What to produce:
Count the lines below that include "marks". Only the number should be given.

*** Opening of Provided records ***

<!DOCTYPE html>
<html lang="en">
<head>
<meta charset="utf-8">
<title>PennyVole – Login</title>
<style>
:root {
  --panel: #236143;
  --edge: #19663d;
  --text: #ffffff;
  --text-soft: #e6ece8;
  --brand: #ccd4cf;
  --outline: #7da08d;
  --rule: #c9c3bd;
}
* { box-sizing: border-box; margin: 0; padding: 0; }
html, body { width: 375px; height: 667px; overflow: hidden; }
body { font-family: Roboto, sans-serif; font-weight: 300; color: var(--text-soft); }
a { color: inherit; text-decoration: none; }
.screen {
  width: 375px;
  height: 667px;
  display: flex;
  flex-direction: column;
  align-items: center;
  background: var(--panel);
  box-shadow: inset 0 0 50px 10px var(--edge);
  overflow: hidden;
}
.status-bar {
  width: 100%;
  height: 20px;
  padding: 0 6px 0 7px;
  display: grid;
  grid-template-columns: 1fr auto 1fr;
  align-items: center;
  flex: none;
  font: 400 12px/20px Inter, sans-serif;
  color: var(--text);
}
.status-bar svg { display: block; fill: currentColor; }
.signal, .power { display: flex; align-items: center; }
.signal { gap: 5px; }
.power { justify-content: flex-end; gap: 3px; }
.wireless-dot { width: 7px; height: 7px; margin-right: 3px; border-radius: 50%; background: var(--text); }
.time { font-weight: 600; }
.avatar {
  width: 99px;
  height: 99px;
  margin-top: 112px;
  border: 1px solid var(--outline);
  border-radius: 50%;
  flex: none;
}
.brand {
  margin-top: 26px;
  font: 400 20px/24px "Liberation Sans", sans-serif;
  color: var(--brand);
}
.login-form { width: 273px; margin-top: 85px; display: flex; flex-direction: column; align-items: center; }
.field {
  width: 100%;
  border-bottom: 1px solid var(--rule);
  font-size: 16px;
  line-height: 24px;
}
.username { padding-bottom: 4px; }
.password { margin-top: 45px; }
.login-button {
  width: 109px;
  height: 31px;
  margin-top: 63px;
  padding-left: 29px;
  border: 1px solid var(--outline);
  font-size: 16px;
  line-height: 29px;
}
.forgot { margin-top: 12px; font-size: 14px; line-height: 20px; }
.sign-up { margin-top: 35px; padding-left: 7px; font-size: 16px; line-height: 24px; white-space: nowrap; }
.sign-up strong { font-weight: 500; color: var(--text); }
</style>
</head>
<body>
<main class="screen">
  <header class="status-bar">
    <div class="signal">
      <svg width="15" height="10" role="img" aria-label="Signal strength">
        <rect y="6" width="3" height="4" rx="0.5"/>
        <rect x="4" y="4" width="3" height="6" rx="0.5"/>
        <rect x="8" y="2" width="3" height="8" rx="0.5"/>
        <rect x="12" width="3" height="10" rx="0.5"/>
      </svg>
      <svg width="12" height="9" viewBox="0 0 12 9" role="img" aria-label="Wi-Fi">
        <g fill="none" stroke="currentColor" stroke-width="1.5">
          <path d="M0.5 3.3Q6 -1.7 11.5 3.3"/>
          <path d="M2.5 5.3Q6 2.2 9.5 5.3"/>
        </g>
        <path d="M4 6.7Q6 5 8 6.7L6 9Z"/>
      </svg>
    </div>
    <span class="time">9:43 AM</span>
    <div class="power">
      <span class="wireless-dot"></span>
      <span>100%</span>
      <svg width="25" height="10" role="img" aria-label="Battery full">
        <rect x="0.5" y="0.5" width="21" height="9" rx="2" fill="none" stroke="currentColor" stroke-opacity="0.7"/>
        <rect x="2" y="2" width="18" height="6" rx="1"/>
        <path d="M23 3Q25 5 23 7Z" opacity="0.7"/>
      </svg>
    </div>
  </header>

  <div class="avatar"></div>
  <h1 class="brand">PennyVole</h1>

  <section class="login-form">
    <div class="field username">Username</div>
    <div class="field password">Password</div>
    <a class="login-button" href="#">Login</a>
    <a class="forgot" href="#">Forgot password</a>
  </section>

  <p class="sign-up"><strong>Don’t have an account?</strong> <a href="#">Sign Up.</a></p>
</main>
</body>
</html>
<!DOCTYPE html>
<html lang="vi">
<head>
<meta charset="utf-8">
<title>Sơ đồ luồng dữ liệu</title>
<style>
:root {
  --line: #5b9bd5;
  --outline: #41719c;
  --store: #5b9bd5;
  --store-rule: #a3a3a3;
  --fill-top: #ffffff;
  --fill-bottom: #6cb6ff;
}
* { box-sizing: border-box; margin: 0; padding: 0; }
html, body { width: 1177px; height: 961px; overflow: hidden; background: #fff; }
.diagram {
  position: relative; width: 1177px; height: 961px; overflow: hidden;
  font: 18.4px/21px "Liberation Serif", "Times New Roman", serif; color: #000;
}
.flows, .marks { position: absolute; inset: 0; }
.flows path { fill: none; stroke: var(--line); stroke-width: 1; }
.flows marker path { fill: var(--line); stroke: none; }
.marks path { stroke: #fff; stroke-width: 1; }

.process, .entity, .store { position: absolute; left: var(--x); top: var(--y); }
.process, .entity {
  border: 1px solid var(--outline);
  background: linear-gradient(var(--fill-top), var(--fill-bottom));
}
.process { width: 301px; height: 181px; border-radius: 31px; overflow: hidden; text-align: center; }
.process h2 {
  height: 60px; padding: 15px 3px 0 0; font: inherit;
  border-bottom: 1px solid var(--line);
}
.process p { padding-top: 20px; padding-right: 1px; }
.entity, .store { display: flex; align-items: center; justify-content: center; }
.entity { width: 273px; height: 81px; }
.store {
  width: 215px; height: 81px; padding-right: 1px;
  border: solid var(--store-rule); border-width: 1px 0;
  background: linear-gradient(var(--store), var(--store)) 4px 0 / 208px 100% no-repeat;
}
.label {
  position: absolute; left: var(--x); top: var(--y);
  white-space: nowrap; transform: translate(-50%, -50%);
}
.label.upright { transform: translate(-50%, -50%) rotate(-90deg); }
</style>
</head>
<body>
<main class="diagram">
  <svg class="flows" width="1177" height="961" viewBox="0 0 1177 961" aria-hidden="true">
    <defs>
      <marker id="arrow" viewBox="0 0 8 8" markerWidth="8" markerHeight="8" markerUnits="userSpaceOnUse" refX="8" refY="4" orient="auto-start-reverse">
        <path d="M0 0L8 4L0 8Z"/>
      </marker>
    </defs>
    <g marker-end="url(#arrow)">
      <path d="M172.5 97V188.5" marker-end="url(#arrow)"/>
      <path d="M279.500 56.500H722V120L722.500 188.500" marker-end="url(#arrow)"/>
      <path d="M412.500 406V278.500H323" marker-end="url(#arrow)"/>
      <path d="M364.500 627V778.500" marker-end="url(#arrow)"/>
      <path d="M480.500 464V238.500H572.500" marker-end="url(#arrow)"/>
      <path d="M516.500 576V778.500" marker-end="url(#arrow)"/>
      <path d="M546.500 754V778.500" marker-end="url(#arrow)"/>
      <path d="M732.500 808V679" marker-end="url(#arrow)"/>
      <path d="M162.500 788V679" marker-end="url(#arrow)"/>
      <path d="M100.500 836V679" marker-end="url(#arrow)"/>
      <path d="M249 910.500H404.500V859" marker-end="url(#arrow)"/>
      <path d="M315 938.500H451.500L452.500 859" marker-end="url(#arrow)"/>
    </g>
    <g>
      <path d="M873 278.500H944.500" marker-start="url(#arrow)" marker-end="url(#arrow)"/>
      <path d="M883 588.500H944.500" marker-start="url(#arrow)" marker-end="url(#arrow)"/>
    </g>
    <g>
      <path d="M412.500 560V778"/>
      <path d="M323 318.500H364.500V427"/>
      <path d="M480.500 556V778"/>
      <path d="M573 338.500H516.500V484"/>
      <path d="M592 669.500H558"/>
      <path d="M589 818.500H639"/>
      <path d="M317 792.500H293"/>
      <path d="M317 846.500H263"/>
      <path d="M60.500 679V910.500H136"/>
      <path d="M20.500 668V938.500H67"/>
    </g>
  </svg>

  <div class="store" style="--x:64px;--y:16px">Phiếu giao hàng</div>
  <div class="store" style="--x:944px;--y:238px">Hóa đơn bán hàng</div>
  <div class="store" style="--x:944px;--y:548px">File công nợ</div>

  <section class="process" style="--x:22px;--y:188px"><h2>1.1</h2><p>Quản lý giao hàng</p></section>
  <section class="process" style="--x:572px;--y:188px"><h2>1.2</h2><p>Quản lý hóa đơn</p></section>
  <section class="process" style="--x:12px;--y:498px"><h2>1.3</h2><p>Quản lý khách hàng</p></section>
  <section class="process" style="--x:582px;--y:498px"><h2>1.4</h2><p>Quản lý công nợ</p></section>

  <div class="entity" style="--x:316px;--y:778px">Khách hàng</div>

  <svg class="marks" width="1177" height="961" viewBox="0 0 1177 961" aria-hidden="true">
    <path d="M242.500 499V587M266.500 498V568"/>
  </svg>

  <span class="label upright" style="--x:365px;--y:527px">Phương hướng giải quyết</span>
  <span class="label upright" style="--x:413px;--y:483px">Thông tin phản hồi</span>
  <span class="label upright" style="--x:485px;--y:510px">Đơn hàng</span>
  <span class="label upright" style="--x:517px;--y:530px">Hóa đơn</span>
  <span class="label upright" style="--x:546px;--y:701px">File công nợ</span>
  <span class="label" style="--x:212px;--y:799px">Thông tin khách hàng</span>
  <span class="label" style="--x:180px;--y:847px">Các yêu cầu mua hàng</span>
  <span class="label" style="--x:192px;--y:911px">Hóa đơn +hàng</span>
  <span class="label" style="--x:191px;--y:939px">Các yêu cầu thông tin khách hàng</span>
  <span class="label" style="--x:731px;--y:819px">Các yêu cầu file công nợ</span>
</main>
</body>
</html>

*** Close of Provided records ***

Finished task:
3